By Chris Pearson, President, 5G Americas
Mobile networks are on the cusp of riding a tsunami of data, which will be exploding as more 5G networks are deployed throughout the Americas and the world. The latest 5G Americas white paper Management, Orchestration, and Automation, provides an interesting view into what networks can be doing to organize themselves to manage the deluge of data.
Mobile technologies continue to connect more people and things than ever before. In my last viewpoint article, I mentioned that Cisco predicts there will be 77 exabytes of data traversing the world’s networks by 2022, which is a 46% compounded annual growth rate from 2017. In 2017, there were five billion mobile users worldwide, but over the next five years, that number will increase by half a billion to 5.7 billion users, which represents about 71 percent of the global population.
By 2022, there will be more than 12 billion mobile-ready devices and IoT connections (up from about nine billion mobile-ready devices and IoT connections in 2017). By 2022, mobile networks will support more than eight billion personal mobile devices and four billion IoT connections.
Now up through our current state of LTE, it has been simply okay for network operators to just provide access to data – just build it and people will use it. However, with the advent of 5G networks, network operators will have a much greater degree of variability in the throughput, coverage, and latency which can be individually tailored to a customer’s need. New 5G services and use cases will require different performance characteristics provided in real time by the network. It’s as if the toolbox has suddenly exploded and 5G now has tools which can solve problems which never could’ve been solved before.
This ability to custom tailor a user experience is what technologies like Network Slicing are meant to provide. Each of these layers of the network must understand exactly what resources are needed, when, where, and by whom. In the new age of 5G, it becomes critical to understand just how a user will be using the network and what they expect from it – whether it’s a drone operator, an autonomous car, or a VR headset-wearing gamer on their 16th straight hour of a Fortnite VR binge session.
To successfully provide the user with the exact level of service they need in real time, network operators are considering adopting a ‘Service Centric’ approach to their delivery – very similar to other ‘aaS’ models like SaaS (Software-as-a-Service) or PaaS (Platform-as-a-Service), this is really about NaaS (Network-as-a-Service). This type of approach requires a considerable amount of management and orchestration, with the stakes very high for operators who can deliver this to customers, particularly those in the enterprise. Indeed, according to a 2018 report by TM Forum, up to 72 percent of 5G revenue growth is dependent on the transformation of operational and business support systems (OSS/BSS).

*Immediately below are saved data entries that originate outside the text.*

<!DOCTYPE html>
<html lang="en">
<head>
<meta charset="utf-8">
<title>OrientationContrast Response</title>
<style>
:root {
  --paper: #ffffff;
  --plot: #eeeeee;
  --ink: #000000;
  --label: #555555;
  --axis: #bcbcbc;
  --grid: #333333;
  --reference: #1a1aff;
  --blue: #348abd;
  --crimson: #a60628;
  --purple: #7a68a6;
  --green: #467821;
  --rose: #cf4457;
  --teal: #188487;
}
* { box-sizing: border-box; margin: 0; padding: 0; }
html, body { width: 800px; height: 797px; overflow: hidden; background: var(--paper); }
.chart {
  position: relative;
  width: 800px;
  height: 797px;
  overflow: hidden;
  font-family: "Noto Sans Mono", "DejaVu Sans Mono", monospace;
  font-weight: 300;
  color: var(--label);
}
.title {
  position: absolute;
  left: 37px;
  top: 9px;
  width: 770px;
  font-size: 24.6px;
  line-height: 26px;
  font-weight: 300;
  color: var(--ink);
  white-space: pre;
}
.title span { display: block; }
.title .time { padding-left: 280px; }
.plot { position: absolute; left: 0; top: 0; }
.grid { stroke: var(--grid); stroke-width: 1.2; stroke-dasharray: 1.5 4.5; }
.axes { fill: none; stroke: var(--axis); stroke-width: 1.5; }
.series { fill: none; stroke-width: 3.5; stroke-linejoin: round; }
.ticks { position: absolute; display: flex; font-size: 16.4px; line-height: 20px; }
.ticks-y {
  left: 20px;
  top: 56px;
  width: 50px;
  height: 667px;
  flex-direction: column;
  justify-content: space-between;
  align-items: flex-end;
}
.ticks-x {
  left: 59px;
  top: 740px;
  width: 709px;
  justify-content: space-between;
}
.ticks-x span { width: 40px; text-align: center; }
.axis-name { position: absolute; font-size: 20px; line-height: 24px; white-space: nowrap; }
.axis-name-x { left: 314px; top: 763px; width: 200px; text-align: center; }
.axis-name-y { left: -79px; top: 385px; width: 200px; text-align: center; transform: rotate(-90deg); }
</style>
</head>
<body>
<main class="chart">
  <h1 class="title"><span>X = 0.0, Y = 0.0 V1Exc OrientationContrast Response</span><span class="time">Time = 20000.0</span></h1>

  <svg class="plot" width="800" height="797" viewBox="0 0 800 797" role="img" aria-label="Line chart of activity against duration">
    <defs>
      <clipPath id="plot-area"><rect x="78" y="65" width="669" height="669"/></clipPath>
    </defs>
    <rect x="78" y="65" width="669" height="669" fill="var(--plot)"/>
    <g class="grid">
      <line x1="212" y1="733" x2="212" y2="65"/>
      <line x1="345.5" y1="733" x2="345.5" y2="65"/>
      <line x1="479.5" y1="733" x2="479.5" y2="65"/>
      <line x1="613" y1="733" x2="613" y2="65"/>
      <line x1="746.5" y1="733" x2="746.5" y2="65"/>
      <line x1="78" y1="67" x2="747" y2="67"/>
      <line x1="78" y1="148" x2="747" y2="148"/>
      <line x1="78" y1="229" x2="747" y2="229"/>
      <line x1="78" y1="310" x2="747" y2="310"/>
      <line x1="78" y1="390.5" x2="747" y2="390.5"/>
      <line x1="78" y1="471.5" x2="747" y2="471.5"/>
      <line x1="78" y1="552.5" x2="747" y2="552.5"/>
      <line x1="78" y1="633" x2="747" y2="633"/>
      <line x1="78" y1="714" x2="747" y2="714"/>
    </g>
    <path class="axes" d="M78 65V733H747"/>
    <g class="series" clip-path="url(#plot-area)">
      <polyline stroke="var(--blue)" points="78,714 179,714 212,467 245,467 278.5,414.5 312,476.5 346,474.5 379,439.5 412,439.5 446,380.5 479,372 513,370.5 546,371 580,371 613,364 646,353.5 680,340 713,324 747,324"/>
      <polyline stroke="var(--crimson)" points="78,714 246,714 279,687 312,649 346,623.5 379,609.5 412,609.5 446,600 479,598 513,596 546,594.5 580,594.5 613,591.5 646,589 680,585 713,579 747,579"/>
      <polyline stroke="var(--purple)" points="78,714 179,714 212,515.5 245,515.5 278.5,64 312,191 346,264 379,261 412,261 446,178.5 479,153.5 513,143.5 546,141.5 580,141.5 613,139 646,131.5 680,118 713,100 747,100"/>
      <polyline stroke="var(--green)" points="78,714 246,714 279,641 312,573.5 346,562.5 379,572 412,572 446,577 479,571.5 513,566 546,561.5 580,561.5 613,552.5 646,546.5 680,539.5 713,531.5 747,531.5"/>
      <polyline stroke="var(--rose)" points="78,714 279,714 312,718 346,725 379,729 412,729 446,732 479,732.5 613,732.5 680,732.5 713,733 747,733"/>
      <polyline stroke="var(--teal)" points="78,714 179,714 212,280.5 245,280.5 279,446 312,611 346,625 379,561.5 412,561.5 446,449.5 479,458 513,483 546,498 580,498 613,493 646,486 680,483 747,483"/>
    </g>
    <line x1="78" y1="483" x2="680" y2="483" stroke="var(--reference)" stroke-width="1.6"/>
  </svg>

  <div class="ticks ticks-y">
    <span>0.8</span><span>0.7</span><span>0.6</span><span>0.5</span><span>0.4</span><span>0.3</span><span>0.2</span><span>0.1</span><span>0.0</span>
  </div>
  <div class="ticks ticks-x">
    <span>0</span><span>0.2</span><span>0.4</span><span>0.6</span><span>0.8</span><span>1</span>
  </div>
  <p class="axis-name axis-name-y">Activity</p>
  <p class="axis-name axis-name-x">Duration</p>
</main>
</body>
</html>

Early approaches to service-centric networking have focused on the digital transformation of networks using cloud-based principles. For the wireless sector, this has meant software-defined networking (SDN) and network function virtualization (NFV), which create a separation between the control and user planes of the network. This has allowed for interesting opportunities with applications that operate in the hyperscale cloud – for instance, allowing Uber to connect drivers and passengers together with sophisticated routing and pricing algorithms. Early adopters of NFV and SDN have seen some economic benefits across their networks.
Of course, in our age of modern networks, cloud principles like containerization and micro-services aren’t the only thing sweeping across the landscape. Artificial Intelligence (AI) and Machine Learning (ML) also have their role in re-shaping 5G networks, particularly in areas involving data analytics, predictive maintenance, fraud detection, and automation of business and operations processes.
In a fully integrated network model, intelligence would be embedded across all lines of a network operator’s business, from customer care, to billing, order management, alongside all the network and device management functions and applications. Intelligent automation would sit on top of each of these functions, providing precise real-time, dynamic, and adaptive adjustments along every stretch of the enterprise. An intelligent network would learn from the traffic passing through it, becoming smarter, more predictive, and self-organizing over time.
Now I’m no seer. I don’t know what time frame we’re looking at for a full adoption of this level of intelligent automation. Different network operators will manage this according to their own timetables, resources and business strategy. However, the arc of digital transformation is reasonably clear and the benefits are too profound to ignore.
The days of the ‘dumb pipe’ are clearly behind us. Operators are smart! With 5G, the days ahead will lie squarely with those who know their customers best.